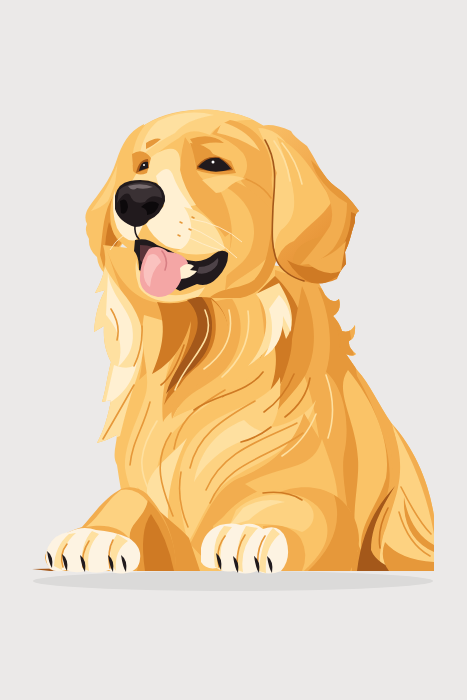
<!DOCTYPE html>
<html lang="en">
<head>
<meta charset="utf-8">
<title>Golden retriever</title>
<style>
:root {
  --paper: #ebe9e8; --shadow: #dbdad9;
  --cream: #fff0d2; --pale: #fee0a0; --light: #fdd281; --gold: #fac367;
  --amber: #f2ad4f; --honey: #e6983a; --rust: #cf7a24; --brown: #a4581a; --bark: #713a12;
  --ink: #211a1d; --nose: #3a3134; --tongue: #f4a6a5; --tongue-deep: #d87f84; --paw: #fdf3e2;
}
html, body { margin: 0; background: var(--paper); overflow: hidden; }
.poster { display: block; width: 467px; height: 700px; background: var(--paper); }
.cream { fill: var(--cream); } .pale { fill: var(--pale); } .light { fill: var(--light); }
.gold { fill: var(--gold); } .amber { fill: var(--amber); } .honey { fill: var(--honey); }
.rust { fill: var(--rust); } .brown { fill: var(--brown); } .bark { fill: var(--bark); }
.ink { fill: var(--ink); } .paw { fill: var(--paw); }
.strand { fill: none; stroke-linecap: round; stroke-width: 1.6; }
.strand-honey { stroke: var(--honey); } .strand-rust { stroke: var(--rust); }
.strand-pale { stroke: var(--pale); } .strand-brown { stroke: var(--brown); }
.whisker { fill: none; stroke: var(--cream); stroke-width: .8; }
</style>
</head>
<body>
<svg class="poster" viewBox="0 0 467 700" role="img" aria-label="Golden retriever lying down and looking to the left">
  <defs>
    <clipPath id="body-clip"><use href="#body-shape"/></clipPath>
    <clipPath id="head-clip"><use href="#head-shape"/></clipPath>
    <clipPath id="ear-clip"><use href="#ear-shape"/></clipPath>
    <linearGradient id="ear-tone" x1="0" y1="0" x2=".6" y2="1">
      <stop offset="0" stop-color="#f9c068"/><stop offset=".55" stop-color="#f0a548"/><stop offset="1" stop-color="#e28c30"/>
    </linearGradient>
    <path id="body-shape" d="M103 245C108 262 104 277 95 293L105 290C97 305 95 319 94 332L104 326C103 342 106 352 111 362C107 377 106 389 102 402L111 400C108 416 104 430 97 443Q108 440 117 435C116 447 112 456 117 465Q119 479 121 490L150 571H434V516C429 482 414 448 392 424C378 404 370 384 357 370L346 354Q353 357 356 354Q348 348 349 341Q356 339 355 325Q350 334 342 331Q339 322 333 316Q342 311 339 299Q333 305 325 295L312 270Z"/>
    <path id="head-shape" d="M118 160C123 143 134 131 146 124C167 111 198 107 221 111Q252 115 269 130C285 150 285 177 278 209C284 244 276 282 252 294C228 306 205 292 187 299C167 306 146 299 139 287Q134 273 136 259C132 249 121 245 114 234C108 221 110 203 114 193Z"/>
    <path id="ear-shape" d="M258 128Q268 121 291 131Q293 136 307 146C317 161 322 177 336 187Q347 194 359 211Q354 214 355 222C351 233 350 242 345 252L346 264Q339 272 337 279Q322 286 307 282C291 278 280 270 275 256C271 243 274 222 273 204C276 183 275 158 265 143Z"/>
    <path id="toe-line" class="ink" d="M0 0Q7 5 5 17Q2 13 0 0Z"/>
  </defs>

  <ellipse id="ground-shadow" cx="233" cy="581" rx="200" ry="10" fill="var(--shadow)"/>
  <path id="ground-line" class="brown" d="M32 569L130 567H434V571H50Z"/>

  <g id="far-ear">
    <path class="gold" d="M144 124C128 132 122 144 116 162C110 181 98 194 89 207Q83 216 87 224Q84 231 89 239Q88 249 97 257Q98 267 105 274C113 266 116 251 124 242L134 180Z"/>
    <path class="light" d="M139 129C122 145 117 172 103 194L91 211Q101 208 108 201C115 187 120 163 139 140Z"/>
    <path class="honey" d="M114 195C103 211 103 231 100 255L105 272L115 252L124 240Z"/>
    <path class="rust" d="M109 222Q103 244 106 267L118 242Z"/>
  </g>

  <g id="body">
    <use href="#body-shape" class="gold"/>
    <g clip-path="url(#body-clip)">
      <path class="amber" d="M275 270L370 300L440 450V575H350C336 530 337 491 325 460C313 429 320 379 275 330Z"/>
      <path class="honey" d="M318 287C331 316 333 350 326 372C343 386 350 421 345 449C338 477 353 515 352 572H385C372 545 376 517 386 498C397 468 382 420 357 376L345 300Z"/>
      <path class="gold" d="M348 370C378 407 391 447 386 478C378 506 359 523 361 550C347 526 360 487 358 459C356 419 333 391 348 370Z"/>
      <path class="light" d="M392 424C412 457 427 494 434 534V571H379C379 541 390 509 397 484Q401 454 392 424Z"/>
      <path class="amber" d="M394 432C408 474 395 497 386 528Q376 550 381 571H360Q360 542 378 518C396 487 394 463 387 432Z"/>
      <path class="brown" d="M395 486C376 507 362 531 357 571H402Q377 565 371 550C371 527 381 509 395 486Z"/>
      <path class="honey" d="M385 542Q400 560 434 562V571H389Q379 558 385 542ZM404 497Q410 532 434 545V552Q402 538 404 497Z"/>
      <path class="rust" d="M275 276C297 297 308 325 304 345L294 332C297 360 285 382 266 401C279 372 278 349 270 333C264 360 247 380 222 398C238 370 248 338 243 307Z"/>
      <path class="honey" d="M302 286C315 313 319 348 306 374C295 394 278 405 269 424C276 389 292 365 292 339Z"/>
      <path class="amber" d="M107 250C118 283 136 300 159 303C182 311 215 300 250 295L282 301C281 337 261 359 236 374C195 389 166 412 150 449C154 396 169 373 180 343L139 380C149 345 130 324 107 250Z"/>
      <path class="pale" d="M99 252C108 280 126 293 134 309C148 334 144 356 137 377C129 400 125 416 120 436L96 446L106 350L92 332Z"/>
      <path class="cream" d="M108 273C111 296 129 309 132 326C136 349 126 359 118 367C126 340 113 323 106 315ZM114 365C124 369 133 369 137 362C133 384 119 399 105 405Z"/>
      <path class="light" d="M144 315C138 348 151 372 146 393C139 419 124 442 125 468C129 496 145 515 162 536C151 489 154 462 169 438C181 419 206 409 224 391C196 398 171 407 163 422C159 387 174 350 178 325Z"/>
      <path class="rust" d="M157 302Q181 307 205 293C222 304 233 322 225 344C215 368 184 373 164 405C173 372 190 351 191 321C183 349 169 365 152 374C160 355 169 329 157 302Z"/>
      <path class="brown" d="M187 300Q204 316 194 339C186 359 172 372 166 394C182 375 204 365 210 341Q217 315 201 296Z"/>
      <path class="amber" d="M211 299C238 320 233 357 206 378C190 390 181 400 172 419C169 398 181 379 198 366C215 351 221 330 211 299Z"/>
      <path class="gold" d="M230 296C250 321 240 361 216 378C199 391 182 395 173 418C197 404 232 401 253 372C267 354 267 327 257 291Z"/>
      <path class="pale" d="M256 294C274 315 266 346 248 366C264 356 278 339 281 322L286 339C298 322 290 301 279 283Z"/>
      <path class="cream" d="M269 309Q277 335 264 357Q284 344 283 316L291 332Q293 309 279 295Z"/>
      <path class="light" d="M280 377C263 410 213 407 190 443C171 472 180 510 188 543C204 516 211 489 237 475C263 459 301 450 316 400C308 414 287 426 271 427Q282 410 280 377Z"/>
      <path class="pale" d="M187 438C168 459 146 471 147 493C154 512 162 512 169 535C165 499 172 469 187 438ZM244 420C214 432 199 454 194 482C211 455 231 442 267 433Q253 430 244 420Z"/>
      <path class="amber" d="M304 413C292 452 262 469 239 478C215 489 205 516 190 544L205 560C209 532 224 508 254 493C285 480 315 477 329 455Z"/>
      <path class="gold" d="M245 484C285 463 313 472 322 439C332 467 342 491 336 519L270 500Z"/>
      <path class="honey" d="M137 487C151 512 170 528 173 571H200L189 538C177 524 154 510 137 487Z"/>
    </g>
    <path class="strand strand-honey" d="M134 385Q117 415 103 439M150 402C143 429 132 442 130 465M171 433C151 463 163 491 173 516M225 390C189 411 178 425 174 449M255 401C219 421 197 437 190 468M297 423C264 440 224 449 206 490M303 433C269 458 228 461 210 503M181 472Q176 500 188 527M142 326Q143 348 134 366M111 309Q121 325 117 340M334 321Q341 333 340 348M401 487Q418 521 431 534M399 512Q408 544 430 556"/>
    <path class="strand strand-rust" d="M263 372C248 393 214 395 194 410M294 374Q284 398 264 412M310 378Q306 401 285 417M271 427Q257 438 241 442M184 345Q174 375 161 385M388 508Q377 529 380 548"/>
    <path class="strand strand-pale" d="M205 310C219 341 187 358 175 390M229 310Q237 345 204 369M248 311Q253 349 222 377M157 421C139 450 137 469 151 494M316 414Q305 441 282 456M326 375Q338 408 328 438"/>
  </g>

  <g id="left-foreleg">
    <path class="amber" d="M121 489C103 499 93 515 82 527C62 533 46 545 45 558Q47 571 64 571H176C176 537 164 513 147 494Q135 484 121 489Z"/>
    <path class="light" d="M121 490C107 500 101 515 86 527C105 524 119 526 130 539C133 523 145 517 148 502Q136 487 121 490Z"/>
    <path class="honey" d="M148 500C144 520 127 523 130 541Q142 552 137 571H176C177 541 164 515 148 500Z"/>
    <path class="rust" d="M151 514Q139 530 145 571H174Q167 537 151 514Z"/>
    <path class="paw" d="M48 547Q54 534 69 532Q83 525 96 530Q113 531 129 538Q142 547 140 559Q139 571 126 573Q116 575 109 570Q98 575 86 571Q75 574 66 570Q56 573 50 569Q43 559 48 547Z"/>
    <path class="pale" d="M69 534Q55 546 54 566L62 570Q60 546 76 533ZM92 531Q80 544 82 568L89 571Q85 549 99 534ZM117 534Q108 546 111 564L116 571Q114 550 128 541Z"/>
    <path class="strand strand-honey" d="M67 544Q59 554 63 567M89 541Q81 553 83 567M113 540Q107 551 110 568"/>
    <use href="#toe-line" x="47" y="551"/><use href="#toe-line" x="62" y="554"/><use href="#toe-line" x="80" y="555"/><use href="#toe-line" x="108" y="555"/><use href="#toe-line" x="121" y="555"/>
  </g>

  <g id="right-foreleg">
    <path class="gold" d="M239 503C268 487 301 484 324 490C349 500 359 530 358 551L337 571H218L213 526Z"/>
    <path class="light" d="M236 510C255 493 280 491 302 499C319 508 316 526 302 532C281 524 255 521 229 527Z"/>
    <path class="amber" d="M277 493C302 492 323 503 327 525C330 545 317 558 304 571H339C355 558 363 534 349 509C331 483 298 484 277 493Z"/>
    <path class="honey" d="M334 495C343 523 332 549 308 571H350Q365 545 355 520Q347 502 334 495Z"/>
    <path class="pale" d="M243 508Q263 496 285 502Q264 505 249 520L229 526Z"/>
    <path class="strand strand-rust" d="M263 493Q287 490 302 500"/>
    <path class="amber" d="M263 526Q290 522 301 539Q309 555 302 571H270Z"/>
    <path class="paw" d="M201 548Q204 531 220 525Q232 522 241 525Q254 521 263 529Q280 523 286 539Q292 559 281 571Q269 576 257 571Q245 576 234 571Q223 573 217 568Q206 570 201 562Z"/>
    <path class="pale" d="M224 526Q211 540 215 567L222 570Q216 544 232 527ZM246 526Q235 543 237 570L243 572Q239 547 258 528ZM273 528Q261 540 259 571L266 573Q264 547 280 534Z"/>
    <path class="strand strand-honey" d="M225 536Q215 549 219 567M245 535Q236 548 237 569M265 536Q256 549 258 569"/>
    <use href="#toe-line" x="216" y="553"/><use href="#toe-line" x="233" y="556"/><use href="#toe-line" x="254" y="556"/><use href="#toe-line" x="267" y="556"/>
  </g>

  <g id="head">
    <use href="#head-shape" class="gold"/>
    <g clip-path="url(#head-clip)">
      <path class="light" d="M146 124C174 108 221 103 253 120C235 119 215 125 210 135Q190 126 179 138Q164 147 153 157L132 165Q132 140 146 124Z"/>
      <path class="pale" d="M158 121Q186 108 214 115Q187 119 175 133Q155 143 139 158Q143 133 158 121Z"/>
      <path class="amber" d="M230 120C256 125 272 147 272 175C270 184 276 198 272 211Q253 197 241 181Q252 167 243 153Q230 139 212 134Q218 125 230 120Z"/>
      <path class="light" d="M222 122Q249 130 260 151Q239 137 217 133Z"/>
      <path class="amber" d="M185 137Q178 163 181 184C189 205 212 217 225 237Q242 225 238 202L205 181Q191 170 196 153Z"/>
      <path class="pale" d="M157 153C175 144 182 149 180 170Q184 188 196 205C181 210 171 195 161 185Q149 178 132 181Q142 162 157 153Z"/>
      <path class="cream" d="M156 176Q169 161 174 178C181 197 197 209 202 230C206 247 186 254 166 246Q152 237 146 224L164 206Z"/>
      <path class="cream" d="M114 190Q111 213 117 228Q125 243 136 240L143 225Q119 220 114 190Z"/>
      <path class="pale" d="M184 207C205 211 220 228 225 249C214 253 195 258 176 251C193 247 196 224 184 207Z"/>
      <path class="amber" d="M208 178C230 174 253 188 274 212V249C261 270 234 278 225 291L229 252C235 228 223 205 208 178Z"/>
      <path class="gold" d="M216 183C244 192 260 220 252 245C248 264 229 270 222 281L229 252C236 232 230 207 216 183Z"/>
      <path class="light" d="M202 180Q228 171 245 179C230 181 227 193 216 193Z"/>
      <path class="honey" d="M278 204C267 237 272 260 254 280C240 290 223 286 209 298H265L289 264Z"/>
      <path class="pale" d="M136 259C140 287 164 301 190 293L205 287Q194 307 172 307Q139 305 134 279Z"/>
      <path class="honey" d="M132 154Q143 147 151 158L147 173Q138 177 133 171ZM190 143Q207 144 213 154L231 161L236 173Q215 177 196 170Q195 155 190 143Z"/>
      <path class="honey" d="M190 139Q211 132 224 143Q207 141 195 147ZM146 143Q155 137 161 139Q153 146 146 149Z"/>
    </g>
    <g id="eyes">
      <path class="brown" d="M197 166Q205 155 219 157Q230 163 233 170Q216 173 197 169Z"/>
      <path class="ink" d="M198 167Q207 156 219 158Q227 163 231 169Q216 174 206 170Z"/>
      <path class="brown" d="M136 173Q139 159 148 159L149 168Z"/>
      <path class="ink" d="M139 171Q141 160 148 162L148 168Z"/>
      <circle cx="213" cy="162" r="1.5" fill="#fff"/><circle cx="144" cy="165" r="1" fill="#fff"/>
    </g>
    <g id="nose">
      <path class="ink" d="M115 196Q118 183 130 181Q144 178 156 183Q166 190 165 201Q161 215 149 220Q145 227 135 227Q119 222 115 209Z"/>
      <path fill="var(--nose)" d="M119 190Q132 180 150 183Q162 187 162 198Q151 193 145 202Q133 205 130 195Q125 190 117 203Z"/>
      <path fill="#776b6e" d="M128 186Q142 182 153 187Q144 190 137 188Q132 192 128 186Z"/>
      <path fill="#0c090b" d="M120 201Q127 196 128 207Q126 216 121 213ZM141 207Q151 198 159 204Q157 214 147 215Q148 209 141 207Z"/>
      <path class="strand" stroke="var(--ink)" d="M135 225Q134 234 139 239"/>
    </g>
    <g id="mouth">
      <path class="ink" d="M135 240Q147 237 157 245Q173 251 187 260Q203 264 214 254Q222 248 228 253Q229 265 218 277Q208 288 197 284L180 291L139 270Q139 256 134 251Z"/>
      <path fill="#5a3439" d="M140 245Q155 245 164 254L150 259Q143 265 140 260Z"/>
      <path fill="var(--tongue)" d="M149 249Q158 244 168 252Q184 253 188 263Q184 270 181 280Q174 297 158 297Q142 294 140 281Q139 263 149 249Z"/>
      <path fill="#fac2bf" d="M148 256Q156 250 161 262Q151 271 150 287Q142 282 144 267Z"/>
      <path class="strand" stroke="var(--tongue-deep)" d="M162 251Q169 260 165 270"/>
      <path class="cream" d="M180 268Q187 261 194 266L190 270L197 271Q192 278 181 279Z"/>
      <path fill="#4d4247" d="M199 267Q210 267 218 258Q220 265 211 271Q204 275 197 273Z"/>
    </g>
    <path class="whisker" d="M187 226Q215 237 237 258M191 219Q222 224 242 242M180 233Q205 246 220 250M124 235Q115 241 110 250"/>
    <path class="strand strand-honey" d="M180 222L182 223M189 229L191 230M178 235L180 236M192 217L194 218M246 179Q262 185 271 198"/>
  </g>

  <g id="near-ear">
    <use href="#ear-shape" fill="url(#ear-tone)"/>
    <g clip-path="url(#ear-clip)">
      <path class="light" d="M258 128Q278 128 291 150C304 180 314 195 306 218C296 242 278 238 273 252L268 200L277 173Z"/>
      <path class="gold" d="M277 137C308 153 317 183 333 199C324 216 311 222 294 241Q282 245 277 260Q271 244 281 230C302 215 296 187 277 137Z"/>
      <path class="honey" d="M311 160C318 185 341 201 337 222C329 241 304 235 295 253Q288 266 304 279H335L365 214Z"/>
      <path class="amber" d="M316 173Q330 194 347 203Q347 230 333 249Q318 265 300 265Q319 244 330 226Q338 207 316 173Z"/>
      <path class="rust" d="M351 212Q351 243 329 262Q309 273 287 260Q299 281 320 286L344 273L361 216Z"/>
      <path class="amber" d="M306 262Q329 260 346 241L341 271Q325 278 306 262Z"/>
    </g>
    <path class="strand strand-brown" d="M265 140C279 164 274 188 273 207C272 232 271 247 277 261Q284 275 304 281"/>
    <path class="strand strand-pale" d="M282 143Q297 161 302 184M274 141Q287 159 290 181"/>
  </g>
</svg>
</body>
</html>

━━━━━━━━━━━━━━━━

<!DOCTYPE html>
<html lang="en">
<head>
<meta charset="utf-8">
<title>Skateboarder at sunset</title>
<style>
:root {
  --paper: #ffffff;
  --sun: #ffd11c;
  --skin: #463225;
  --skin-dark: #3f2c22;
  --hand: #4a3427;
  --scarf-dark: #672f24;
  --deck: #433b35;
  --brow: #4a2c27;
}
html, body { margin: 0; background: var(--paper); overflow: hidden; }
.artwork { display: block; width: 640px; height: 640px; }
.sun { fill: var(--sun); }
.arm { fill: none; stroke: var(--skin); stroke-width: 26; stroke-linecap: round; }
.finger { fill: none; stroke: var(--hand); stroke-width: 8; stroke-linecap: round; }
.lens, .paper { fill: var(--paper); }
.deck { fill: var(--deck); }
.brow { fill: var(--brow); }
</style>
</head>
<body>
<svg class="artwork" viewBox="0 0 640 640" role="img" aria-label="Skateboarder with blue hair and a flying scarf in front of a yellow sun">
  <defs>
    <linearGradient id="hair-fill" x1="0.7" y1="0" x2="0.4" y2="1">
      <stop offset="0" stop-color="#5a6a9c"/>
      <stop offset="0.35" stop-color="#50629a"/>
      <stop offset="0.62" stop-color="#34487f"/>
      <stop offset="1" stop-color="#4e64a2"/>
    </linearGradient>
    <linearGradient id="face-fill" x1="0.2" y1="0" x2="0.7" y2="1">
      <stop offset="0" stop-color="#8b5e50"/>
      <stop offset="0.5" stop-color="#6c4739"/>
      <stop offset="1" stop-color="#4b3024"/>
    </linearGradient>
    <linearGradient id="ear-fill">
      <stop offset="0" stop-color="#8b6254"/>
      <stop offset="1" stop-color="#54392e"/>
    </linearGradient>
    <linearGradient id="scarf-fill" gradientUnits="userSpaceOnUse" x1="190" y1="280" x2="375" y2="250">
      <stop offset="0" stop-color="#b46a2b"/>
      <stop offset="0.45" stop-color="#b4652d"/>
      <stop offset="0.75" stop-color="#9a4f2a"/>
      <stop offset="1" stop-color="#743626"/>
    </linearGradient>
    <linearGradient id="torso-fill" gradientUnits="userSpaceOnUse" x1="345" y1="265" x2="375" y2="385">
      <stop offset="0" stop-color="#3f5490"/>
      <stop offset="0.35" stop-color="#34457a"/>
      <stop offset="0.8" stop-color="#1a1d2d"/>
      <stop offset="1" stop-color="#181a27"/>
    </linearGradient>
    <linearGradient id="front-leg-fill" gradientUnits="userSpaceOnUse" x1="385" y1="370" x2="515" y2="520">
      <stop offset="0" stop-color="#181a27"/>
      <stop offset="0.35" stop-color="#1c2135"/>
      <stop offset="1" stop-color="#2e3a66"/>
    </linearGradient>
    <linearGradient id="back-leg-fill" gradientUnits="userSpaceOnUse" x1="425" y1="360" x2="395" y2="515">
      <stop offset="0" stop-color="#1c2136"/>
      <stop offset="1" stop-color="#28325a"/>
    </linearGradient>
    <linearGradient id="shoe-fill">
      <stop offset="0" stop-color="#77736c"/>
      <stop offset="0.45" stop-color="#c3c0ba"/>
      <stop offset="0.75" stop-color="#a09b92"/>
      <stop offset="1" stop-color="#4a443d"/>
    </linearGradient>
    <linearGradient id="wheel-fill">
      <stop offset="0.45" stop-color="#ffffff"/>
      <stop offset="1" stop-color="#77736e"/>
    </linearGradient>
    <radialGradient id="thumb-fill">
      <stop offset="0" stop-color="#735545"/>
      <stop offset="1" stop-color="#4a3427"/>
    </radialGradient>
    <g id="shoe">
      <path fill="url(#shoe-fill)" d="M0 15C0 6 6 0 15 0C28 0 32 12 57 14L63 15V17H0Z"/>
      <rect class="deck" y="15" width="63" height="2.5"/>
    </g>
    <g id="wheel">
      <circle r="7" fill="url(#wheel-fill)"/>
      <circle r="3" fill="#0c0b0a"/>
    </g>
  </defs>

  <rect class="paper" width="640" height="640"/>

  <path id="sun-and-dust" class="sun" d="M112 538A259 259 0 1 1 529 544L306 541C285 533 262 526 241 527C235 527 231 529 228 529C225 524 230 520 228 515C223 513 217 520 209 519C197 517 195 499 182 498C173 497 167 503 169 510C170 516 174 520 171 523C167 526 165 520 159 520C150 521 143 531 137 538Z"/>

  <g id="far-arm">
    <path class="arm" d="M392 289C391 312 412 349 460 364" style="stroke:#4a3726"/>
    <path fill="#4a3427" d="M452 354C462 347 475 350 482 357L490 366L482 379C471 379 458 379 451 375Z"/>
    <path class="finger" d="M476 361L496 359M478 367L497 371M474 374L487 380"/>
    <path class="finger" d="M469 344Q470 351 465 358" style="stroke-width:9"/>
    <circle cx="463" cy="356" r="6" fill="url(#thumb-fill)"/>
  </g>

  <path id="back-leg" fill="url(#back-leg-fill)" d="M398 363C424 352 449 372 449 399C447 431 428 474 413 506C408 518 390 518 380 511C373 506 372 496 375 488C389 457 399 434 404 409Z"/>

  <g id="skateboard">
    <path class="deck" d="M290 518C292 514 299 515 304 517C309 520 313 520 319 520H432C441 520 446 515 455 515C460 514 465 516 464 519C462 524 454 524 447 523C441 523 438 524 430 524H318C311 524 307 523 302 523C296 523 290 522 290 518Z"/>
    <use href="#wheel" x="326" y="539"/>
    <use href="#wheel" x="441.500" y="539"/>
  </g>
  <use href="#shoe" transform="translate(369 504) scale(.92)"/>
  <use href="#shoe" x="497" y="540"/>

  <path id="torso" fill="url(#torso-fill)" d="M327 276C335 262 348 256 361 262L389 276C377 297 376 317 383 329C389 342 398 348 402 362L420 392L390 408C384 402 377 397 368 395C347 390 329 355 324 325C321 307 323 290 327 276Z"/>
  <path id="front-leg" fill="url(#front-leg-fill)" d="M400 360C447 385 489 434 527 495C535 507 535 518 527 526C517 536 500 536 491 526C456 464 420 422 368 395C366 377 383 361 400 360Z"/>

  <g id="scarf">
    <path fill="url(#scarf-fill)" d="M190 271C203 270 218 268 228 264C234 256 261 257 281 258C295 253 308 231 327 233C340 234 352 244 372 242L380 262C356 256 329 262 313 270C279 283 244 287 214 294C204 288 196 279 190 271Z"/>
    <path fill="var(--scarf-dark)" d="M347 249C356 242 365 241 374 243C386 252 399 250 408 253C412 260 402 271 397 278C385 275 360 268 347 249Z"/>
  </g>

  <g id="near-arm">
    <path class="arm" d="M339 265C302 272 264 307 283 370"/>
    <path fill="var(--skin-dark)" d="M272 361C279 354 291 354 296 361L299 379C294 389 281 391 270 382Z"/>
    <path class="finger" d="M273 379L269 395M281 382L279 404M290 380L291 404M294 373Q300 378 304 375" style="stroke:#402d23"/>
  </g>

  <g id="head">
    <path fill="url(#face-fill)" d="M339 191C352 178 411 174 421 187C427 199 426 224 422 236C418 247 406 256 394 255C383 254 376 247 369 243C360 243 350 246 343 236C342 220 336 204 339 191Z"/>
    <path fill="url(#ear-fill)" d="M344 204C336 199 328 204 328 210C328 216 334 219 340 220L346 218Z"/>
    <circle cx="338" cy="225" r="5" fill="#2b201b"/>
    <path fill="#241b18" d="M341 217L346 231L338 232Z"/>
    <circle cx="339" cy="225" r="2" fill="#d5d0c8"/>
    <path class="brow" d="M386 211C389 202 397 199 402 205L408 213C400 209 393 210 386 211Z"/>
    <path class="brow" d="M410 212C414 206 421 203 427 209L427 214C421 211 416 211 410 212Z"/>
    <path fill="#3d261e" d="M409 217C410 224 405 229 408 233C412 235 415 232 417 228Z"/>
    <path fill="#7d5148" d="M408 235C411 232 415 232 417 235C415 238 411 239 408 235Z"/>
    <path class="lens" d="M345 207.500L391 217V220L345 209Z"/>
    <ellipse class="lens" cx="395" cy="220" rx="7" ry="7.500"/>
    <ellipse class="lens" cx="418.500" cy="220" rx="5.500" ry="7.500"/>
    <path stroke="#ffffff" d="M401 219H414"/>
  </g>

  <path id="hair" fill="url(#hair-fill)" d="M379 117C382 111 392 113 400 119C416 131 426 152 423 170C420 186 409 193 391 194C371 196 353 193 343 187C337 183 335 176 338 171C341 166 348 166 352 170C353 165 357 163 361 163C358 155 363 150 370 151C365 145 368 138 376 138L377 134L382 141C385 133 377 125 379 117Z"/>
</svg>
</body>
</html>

━━━━━━━━━━━━━━━━

• [INSTRUCTIONS TO FOLLOW]
Copy every line of the records above that holds the word "circle".

• [PROBLEM SOLUTION]
      <circle cx="213" cy="162" r="1.5" fill="#fff"/><circle cx="144" cy="165" r="1" fill="#fff"/>
      <circle r="7" fill="url(#wheel-fill)"/>
      <circle r="3" fill="#0c0b0a"/>
    <circle cx="463" cy="356" r="6" fill="url(#thumb-fill)"/>
    <circle cx="338" cy="225" r="5" fill="#2b201b"/>
    <circle cx="339" cy="225" r="2" fill="#d5d0c8"/>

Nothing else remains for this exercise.